In 2007, I hope to see all the great ideas and concepts we’re watching develop in green design start to reach fruition. As it becomes clearer that going green makes economic sense, I expect the idea-generators to find the financial supporters they seek. But without implementation, we’re just arming ourselves with brilliant ideas as we continue down the path towards crisis.

I believe we’ll see larger scale change by improving sustainability education and increasing access to the green goods that are already out there. Healthy food, responsibly designed and procured products, sensible transportation, and safe living environments need to be within everyone’s reach. It’s beginning to happen, but we all need to support the process, and as we go, we need to maintain ever higher standards of what “green” means, ensuring that mass adoption doesn’t dilute the results.
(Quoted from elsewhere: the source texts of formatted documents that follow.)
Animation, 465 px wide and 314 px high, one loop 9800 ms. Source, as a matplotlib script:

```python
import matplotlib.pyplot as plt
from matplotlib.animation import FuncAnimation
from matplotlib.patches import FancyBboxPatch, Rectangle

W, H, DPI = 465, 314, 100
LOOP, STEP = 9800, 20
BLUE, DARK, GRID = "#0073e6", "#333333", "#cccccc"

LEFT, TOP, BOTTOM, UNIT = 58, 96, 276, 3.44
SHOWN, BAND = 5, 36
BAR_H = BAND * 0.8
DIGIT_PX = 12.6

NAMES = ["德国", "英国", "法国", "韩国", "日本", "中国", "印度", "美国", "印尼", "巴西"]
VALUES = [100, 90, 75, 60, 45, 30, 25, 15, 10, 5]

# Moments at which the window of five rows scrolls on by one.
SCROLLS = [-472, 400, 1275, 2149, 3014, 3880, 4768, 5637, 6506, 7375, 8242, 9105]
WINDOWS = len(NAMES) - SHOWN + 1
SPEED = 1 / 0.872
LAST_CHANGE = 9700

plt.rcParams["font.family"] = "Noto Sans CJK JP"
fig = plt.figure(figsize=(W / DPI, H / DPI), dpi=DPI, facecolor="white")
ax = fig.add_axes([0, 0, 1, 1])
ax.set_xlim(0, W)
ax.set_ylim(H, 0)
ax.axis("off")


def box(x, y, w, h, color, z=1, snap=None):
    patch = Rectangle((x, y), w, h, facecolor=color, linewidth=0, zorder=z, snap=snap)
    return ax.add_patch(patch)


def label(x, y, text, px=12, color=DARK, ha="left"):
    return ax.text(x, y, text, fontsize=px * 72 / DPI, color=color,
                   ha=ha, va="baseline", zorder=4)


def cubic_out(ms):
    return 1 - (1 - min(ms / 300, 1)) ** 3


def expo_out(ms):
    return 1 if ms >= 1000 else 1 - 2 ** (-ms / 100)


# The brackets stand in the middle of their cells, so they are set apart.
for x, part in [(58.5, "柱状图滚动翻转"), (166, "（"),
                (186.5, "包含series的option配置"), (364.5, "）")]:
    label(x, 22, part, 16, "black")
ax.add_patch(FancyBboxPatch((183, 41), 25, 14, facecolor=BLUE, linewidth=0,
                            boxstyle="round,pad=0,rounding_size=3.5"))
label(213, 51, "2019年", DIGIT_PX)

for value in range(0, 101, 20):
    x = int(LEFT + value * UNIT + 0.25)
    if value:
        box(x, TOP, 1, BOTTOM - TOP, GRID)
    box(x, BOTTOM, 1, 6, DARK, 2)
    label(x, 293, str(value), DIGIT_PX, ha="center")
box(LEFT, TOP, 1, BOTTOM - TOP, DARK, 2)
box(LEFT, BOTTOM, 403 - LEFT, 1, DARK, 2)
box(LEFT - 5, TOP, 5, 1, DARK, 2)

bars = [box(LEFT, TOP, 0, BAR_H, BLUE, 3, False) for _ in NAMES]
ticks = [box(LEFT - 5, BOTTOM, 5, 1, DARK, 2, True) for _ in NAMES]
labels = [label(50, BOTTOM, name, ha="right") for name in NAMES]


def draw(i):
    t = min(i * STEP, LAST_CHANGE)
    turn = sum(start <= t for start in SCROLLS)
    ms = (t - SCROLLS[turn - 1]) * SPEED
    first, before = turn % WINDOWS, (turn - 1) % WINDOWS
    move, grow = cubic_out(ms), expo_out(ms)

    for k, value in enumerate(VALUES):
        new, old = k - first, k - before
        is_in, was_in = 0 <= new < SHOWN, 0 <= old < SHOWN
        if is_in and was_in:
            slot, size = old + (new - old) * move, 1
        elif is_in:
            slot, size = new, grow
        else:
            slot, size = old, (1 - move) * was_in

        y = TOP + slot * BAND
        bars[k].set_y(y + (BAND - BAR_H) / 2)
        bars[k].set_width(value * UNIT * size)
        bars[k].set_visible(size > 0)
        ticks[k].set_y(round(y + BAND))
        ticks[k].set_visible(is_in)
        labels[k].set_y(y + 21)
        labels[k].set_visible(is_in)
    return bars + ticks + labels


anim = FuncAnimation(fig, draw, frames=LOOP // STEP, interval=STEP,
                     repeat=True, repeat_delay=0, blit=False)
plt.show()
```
We face a critical moment — a major and mandatory redesign of the systems, materials and objects that surround us. We need to undertake this project not with fear and dread, but inspiration and elation. An incredible network of individuals and a bottomless well of creative energy exist to start making it happen. If you’re reading this, you’re probably already on board, so in 2007, bring someone new into the fray; we have a lot of work ahead of us.

Finally, a huge thank you to all of you who’ve been reading, commenting on, and otherwise supporting Inhabitat in 2006. It’s been a great year of growth for us, and we’re anticipating a phenomenal year ahead. We hope you’ll stick with us and make your voices heard as we work to make this the best resource around for sustainable design and architecture.